Using the listing below, work out how many lines contain the word "return", and respond with that number alone.

Data listing
══════════════════════════════

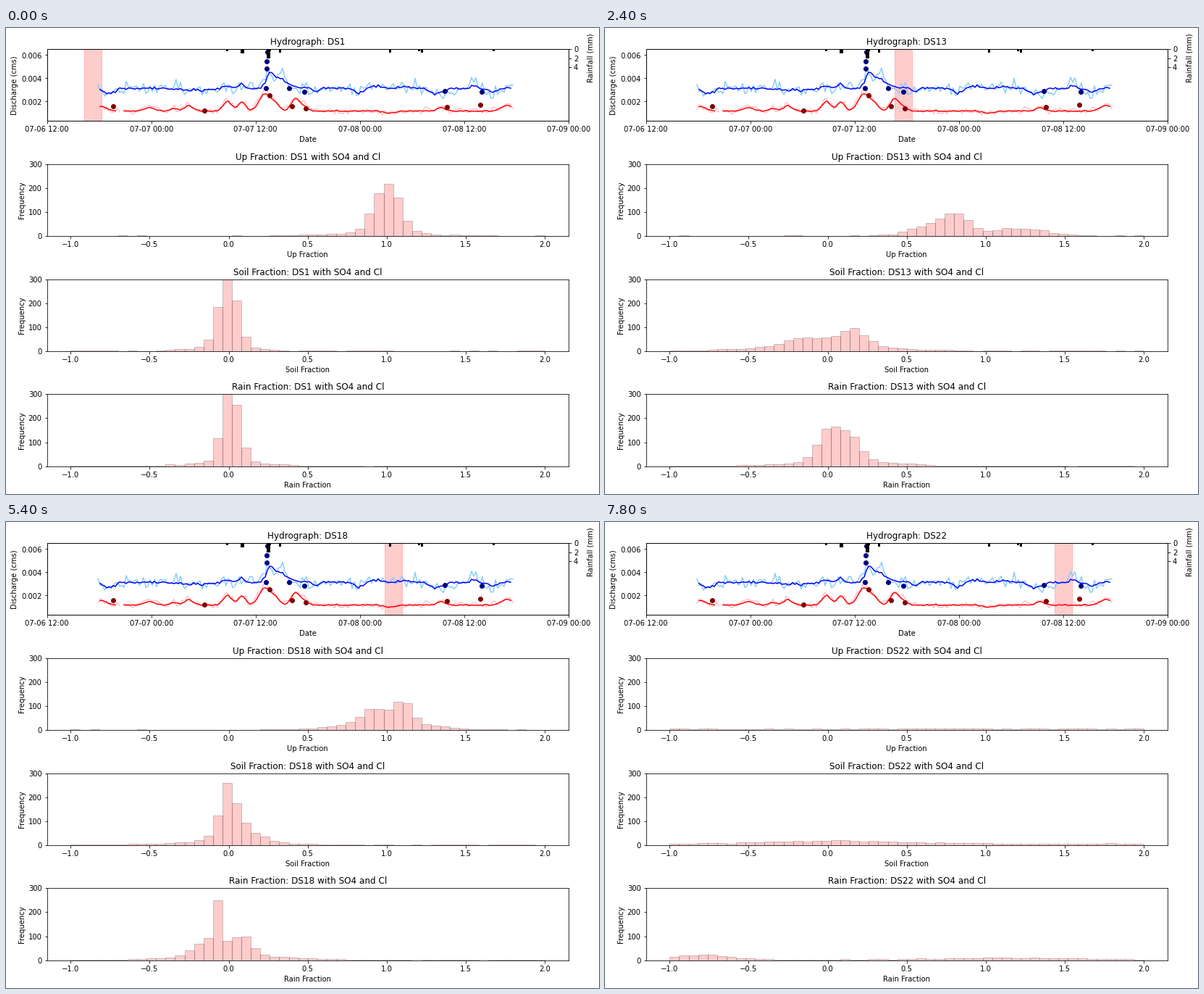
Recreate the animation shown at these times as a matplotlib script. Size 819x643 px, loop 8 s.

```python
import numpy as np
import matplotlib.pyplot as plt
from matplotlib.animation import FuncAnimation

W, H, DPI = 819, 643, 72
LEFT, WIDTH, HEIGHT = 56.6, 720.35, 99.25
TOP, PITCH = 29.1, 158.75
BINS = 50
STEP_FRAMES = 3  # frames of 200 ms per time step

rng = np.random.default_rng(7)
edges = np.linspace(-1, 2, BINS + 1)
centres = (edges[:-1] + edges[1:]) / 2


def hours(x):
    """Stage column to hours since 07-06 12:00."""
    return (np.asarray(x, float) - LEFT) * 60 / WIDTH


def flow(y):
    """Stage row to discharge."""
    return 0.002 + (101.5 - np.asarray(y, float)) / 16000


def bumps(x, peaks):
    """Sum of bell curves given as (centre, height, width)."""
    return sum(h * np.exp(-((x - c) / w) ** 2 / 2) for c, h, w in peaks)


# ---- histograms -------------------------------------------------------

def sample(*peaks):
    """Counts per bin with sampling scatter and a thin ragged floor."""
    mean = bumps(centres, peaks)
    scatter = 0.4 * np.sqrt(mean) * rng.normal(size=BINS)
    return np.clip(mean + scatter, 0, None) + rng.uniform(0, 2.5, BINS)


# Up, soil and rain fractions; DS1 comes just before DS10, so it is step 9.
SHAPES = {
    9: (sample((1.0, 210, 0.08), (0.95, 12, 0.3)),
        sample((-0.006, 315, 0.057), (-0.02, 22, 0.17)),
        sample((0.01, 310, 0.055), (0, 18, 0.22))),
    11: (sample((0.7, 24, 0.33), (1.75, 16, 0.2), (-0.2, 6, 0.4)),
         sample((0.37, 38, 0.14), (0.8, 18, 0.2), (0, 10, 0.9)),
         sample((-0.15, 35, 0.09), (-0.2, 36, 0.33), (0.3, 9, 0.6))),
    13: (sample((0.82, 68, 0.08), (0.67, 42, 0.15), (1.22, 32, 0.16)),
         sample((0.17, 72, 0.08), (-0.13, 36, 0.13), (0, 20, 0.4)),
         sample((0.01, 130, 0.075), (0.15, 92, 0.07), (0.1, 17, 0.35))),
    16: (sample((0.85, 80, 0.11), (1.24, 40, 0.13), (1, 13, 0.45)),
         sample((0.13, 110, 0.055), (0.22, 54, 0.09), (-0.2, 32, 0.2)),
         sample((-0.01, 145, 0.045), (-0.03, 75, 0.12), (-0.15, 14, 0.35))),
    18: (sample((0.91, 60, 0.06), (1.09, 92, 0.06), (1.0, 36, 0.25)),
         sample((-0.005, 185, 0.045), (0.05, 80, 0.12), (0, 8, 0.4)),
         sample((-0.07, 170, 0.025), (-0.13, 74, 0.08), (0.08, 90, 0.07),
                (0.05, 15, 0.35))),
    20: (sample((0.5, 4, 3)),
         sample((-0.35, 10, 0.2), (0.5, 7, 2)),
         sample((-0.75, 18, 0.22), (1.1, 7, 0.6))),
    22: (sample((0.5, 4, 3)),
         sample((0.05, 12, 0.4), (0.5, 5, 2)),
         sample((-0.8, 20, 0.2), (1.1, 8, 0.5))),
}
KEYS = sorted(SHAPES)


def counts_at(step, row):
    """Counts of one panel, blended between the described steps."""
    j = int(np.clip(np.searchsorted(KEYS, step), 1, len(KEYS) - 1))
    a, b = KEYS[j - 1], KEYS[j]
    t = (step - a) / (b - a)
    return SHAPES[a][row] * (1 - t) + SHAPES[b][row] * t


def window_start(step):
    """Left edge, in hours, of the two-hour sampling window."""
    if step == 9:
        return 4.25
    return np.interp(step, [10, 13, 16, 20, 22], [22.6, 28.6, 34.83, 42.83, 47])


# ---- discharge curves, in stage rows every quarter hour ---------------

x = np.arange(127, 702, 3)


def series(base, peaks, wiggle, noise):
    """Smoothed and raw versions of one discharge record."""
    swell = bumps(x, peaks)
    smooth = base + swell + rng.normal(0, wiggle, len(x))
    scatter = np.clip(rng.normal(0, noise, len(x)), -2.5 * noise, 1.7 * noise)
    smooth[[0, -1]] = np.nan
    return smooth, base + 1.15 * swell + scatter


blue, blue_raw = series(83, [
    (143, 7, 8), (260, 3, 20), (304, -4, 4), (325, -6, 4), (364, -14, 4),
    (376, -14, 11), (430, 5, 4), (487, 6, 8), (510, -3, 8), (549, -4, 4),
    (594, 8, 9), (646, -4, 4), (670, 4, 9)], 0.9, 5.5)
red, red_raw = series(114.5, [
    (133, -6, 6), (198, -5, 7), (232, -4, 4), (252, -7, 6), (306, -13, 6),
    (326, -12, 5), (358, -24, 8), (373, -8, 5), (400, -17, 6), (413, -5, 5),
    (530, 3, 8), (601, -5, 5), (692, -8, 8)], 0.4, 2.4)
red[(x > 153) & (x < 162)] = np.nan
red_raw[(x > 157) & (x < 162)] = np.nan

# ---- figure -----------------------------------------------------------

fig = plt.figure(figsize=(W / DPI, (H + 1e-6) / DPI), dpi=DPI, facecolor="white")


def panel(row):
    bottom = H - (TOP + PITCH * row + HEIGHT)
    return fig.add_axes([LEFT / W, bottom / H, WIDTH / W, HEIGHT / H])


ax = panel(0)
span = ax.axvspan(0, 2, color="red", alpha=0.2)
for rows, color in ((blue_raw, "lightskyblue"), (blue, "blue"),
                    (red_raw, "pink"), (red, "red")):
    ax.plot(hours(x), flow(rows), color=color, lw=1.5)
for color, xs, ys in (
        ("navy", [359, 360, 360, 361, 391, 412, 606, 657],
         [83, 56, 46, 33, 83, 88, 87, 88]),
        ("maroon", [148, 273, 363, 395, 414, 609, 655],
         [108, 114, 93, 108, 111, 109, 106])):
    ax.plot(hours(np.add(xs, 0.5)), flow(np.add(ys, 0.5)), "o", color=color, ms=6)
days = [f"07-{6 + h // 24:02d} {h % 24:02d}:00" for h in range(12, 73, 12)]
ax.set_xlim(0, 60)
ax.set_ylim(flow(TOP + HEIGHT), flow(TOP))
ax.set_xticks(range(0, 61, 12), days)
ax.set_yticks([0.002, 0.004, 0.006])
ax.set_xlabel("Date")
ax.set_ylabel("Discharge (cms)")
title = ax.set_title("")

rain = ax.twinx()
for px, width, depth in ((305.5, 3, 0.5), (326.5, 5, 1), (361.5, 3, 1.2),
                         (362.5, 4, 2.1), (365, 2, 0.5), (378.5, 3, 0.8),
                         (530.5, 3, 0.8), (570.5, 3, 0.4), (574.5, 3, 0.8),
                         (673.5, 3, 0.5)):
    rain.bar(hours(px), depth, width / 12, color="black")
rain.set_xlim(0, 60)
rain.set_ylim(16, 0)
rain.set_yticks([0, 2, 4])
fig.text(807 / W, 1 - 41 / H, "Rainfall (mm)", rotation=90,
         ha="center", va="center")

panels = []
for row, name in enumerate(("Up Fraction", "Soil Fraction", "Rain Fraction")):
    h = panel(row + 1)
    bars = h.bar(edges[:-1], np.zeros(BINS), 3 / BINS, align="edge",
                 color="red", edgecolor="black", linewidth=1, alpha=0.2)
    h.set_xlim(-1.15, 2.15)
    h.set_ylim(0, 300)
    h.set_xticks(np.arange(-1, 2.1, 0.5))
    h.set_yticks([0, 100, 200, 300])
    h.set_xlabel(name)
    h.set_ylabel("Frequency")
    panels.append((name, h.set_title(""), bars))


def draw(frame):
    step = 9 + frame // STEP_FRAMES
    site = "DS1" if step == 9 else f"DS{step}"
    title.set_text(f"Hydrograph: {site}")
    span.set_x(window_start(step))
    for row, (name, heading, bars) in enumerate(panels):
        heading.set_text(f"{name}: {site} with SO4 and Cl")
        for bar, count in zip(bars, counts_at(step, row)):
            bar.set_height(count)
    return []


anim = FuncAnimation(fig, draw, frames=40, interval=200, repeat=True,
                     repeat_delay=0, blit=False)
plt.show()
```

══════════════════════════════

Written answer
10